The Commission proposes to set the inframarginal revenue cap at €180 EUR/MWh. This will allow producers to cover their investment and operating costs without impairing investment in new capacities in line with our 2030 and 2050 energy and climate goals. Revenues above the cap will be collected by Member State governments and used to help energy consumers reduce their bills. Member States trading electricity are encouraged, in a spirit of solidarity, to conclude bilateral agreements to share part of the inframarginal revenues collected by the producing State for the benefit of end-users in the Member State with low electricity generation.

Such agreements shall be concluded by 1 December 2022 where a Member State's net imports of electricity from a neighbouring country are at least 100%.

Thirdly, the Commission is also proposing a temporary solidarity contribution on excess profits generated from activities in the oil, gas, coal and refinery sectors which are not covered by the inframarginal revenue cap. This time-limited contribution would maintain investment incentives for the green transition. It would be collected by Member States on 2022 profits which are above a 20% increase on the average profits of the previous three years. The revenues would be collected by Member States and redirected to energy consumers, in particular vulnerable households, hard-hit companies, and energy-intensive industries. Member States can also finance cross-border projects in line with the REPowerEU objectives or use part of the revenues for the common financing of measures protecting employment or promoting investments in renewables and energy efficiency.

In a further intervention in the electricity market rules, the Commission is also proposing to expand the Energy Prices Toolbox available to help consumers. The proposals would allow below cost regulated electricity prices for the first time, and expand regulated prices to also cover small and medium-sized enterprises.

As Commission President von der Leyen said on 7 September the Commission will also continue to pursue other avenues to bring down prices for European consumers and industry, and ease pressure on the market.
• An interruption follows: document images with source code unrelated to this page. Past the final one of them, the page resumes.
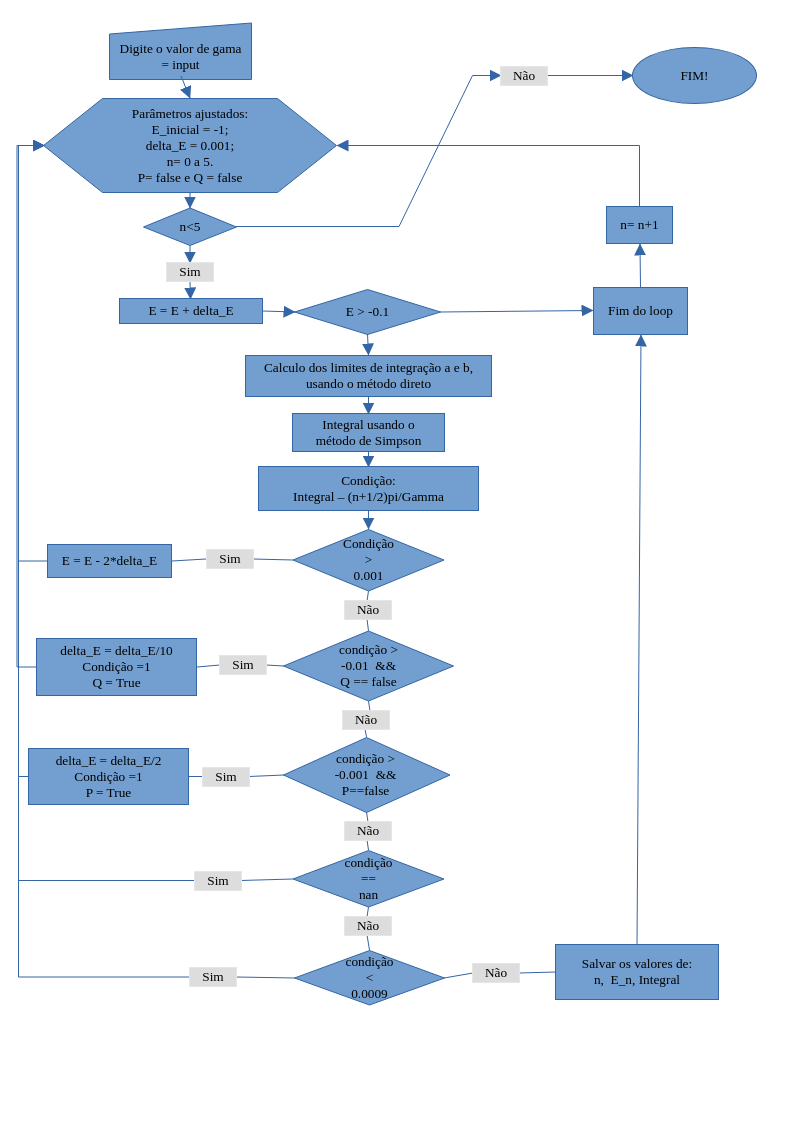
<!DOCTYPE html>
<html lang="pt">
<head>
<meta charset="utf-8">
<title>Fluxograma do cálculo de E_n</title>
<style>
:root { --fill: #729fcf; --stroke: #3465a4; --label: #dddddd; --ink: #000000; --paper: #ffffff; }
* { box-sizing: border-box; }
html, body { margin: 0; padding: 0; background: var(--paper); }
.flowchart {
  position: relative; width: 794px; height: 1123px; overflow: hidden;
  background: var(--paper); color: var(--ink);
  font: 13.3px/16px "Liberation Serif", "Times New Roman", serif;
}
.drawing { position: absolute; left: 0; top: 0; }
.shapes { fill: var(--fill); stroke: var(--stroke); }
.connectors { fill: none; stroke: var(--stroke); }
.flow { marker-end: url(#arrow); }
.arrowhead { fill: var(--stroke); }
.node {
  position: absolute; left: var(--x); top: var(--y); width: var(--w); height: var(--h);
  display: flex; align-items: center; justify-content: center;
  text-align: center; white-space: pre;
}
.process { background: var(--fill); border: 1px solid var(--stroke); }
.terminal { background: var(--fill); border: 1px solid var(--stroke); border-radius: 50%; }
.answer { width: 48px; height: 20px; background: var(--label); border: 1px solid #e6e6e6; }
</style>
</head>
<body>
<main class="flowchart">
  <svg class="drawing" width="794" height="1123" viewBox="0 0 794 1123" aria-hidden="true">
    <defs>
      <marker id="arrow" markerUnits="userSpaceOnUse" markerWidth="12" markerHeight="12" refX="11.5" refY="6" orient="auto">
        <polygon class="arrowhead" points="0,0 12,6 0,12"/>
      </marker>
    </defs>
    <g class="shapes">
      <polygon points="109.5,34 251.5,23 251.5,79.5 109.5,79.5"/>
      <polygon points="43.5,145.5 102.5,98.5 277.5,98.5 336.5,145.5 277.5,192.5 102.5,192.5"/>
      <polygon points="143.5,227 190,208 236.5,227 190,245.5"/>
      <polygon points="294.5,312 367.5,289.5 440.5,312 367.5,334.5"/>
      <polygon points="293,560 368.5,529.5 444,560 368.5,591"/>
      <polygon points="283.5,666 368.5,631 453.5,666 368.5,701"/>
      <polygon points="283.5,775 366.5,737.5 450,775 366.5,812.5"/>
      <polygon points="293,879 368.5,850.5 444,879 368.5,907"/>
      <polygon points="294.5,978 369.5,950.5 444.5,978 369.5,1005"/>
    </g>
    <g class="connectors">
      <g class="main-flow">
        <path class="flow" d="M181 76L190 98"/>
        <path class="flow" d="M190 193V208"/>
        <path class="flow" d="M190 246V263"/>
        <path class="flow" d="M190 282L190.5 299"/>
        <path class="flow" d="M263 311L295 312"/>
        <path class="flow" d="M367.5 334L368.5 355"/>
        <path class="flow" d="M368.5 397V414"/>
        <path class="flow" d="M368.5 452V467"/>
        <path class="flow" d="M368.5 510V529"/>
      </g>
      <g class="exit-flow">
        <path class="flow" d="M236 226.5H399L472.500 75.500H501"/>
        <path class="flow" d="M548 75.5H633"/>
      </g>
      <g class="loop-end">
        <path class="flow" d="M440 312L593 310.5"/>
        <path class="flow" d="M637 945L641 335"/>
        <path class="flow" d="M640.5 287L640 244"/>
        <path class="flow" d="M639.5 206V145.5H337"/>
      </g>
      <g class="condition-chain">
        <path d="M368.5 591L367 601"/>
        <path d="M367 619L368.5 631"/>
        <path d="M368.5 701L370 711"/>
        <path d="M365 729L366.5 737"/>
        <path d="M366.500 812L368 822"/>
        <path d="M367 840L368.5 850"/>
        <path d="M368.5 907L367 917"/>
        <path d="M367 935L369.5 950"/>
        <path d="M444 978L473 973"/>
        <path d="M519 973L556 972"/>
      </g>
      <g class="return-flow">
        <path d="M293 560L253 559"/>
        <path d="M206 559L172 561"/>
        <path d="M284 666L266 665"/>
        <path d="M220 665L197 667"/>
        <path d="M284 775L249 776.5"/>
        <path d="M203 776.5H189"/>
        <path d="M293 879L241 880.5"/>
        <path d="M295 978L236 977"/>
        <path class="flow" d="M47 561H18.5V145.5H44"/>
        <path class="flow" d="M36 667H17V145.5H44"/>
        <path class="flow" d="M28 776.5H18.5V145.5H44"/>
        <path class="flow" d="M195 880.5H18.5V145.5H44"/>
        <path class="flow" d="M189 977H18.5V145.5H44"/>
      </g>
    </g>
  </svg>

  <div class="node" style="--x:109px;--y:34px;--w:143px;--h:46px">Digite o valor de gama
= input</div>
  <div class="node" style="--x:43px;--y:98px;--w:294px;--h:95px">Parâmetros ajustados:
E_inicial = -1;
delta_E = 0.001;
n= 0 a 5.
P= false e Q = false</div>
  <div class="node" style="--x:143px;--y:208px;--w:94px;--h:38px">n&lt;5</div>
  <div class="node answer" style="--x:166px;--y:262px">Sim</div>
  <div class="node process" style="--x:119px;--y:298px;--w:144px;--h:26px">E = E + delta_E</div>
  <div class="node" style="--x:294px;--y:289px;--w:147px;--h:46px">E &gt; -0.1</div>
  <div class="node process" style="--x:245px;--y:355px;--w:247px;--h:42px">Calculo dos limites de integração a e b,
usando o método direto</div>
  <div class="node process" style="--x:292px;--y:413px;--w:153px;--h:39px">Integral usando o
método de Simpson</div>
  <div class="node process" style="--x:258px;--y:466px;--w:221px;--h:45px">Condição:
Integral – (n+1/2)pi/Gamma</div>

  <div class="node answer" style="--x:500px;--y:66px">Não</div>
  <div class="node terminal" style="--x:632px;--y:47px;--w:125px;--h:57px">FIM!</div>
  <div class="node process" style="--x:606px;--y:206px;--w:67px;--h:38px">n= n+1</div>
  <div class="node process" style="--x:593px;--y:287px;--w:95px;--h:48px">Fim do loop</div>

  <div class="node" style="--x:293px;--y:529px;--w:151px;--h:62px">Condição
&gt;
0.001</div>
  <div class="node answer" style="--x:206px;--y:549px">Sim</div>
  <div class="node process" style="--x:47px;--y:544px;--w:125px;--h:34px">E = E - 2*delta_E</div>
  <div class="node answer" style="--x:344px;--y:600px">Não</div>

  <div class="node" style="--x:283px;--y:631px;--w:171px;--h:70px">condição &gt;
-0.01  &amp;&amp;
Q == false</div>
  <div class="node answer" style="--x:219px;--y:655px">Sim</div>
  <div class="node process" style="--x:36px;--y:638px;--w:161px;--h:58px">delta_E = delta_E/10
Condição =1
Q = True</div>
  <div class="node answer" style="--x:342px;--y:710px">Não</div>

  <div class="node" style="--x:282px;--y:737px;--w:167px;--h:76px">condição &gt;
-0.001  &amp;&amp;
P==false</div>
  <div class="node answer" style="--x:202px;--y:767px">Sim</div>
  <div class="node process" style="--x:28px;--y:748px;--w:161px;--h:57px">delta_E = delta_E/2
Condição =1
P = True</div>
  <div class="node answer" style="--x:344px;--y:821px">Não</div>

  <div class="node" style="--x:293px;--y:850px;--w:151px;--h:58px">condição
==
nan</div>
  <div class="node answer" style="--x:194px;--y:871px">Sim</div>
  <div class="node answer" style="--x:344px;--y:916px">Não</div>

  <div class="node" style="--x:294px;--y:950px;--w:151px;--h:56px">condição
&lt;
0.0009</div>
  <div class="node answer" style="--x:189px;--y:967px">Sim</div>
  <div class="node answer" style="--x:472px;--y:963px">Não</div>
  <div class="node process" style="--x:555px;--y:944px;--w:164px;--h:56px">Salvar os valores de:
n,  E_n, Integral</div>
</main>
</body>
</html>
The Commission will deepen its discussion with Member States about the best ways to reduce gas prices, also analysing various ideas for price caps and enhancing the role of the EU Energy Platform in facilitating lower price agreements with suppliers through voluntary joint purchasing.

At the Extraordinary Energy Council on 9 September, Energy Ministers of Member States endorsed the Commission's ongoing work in these areas.

Follow EU Today on Social media:

Staff Reporter

Staff Reporter

EU Today's Staff Reporters cover a wide variety of topics, involving the EU, its institutions, and its 27 member states.

Related posts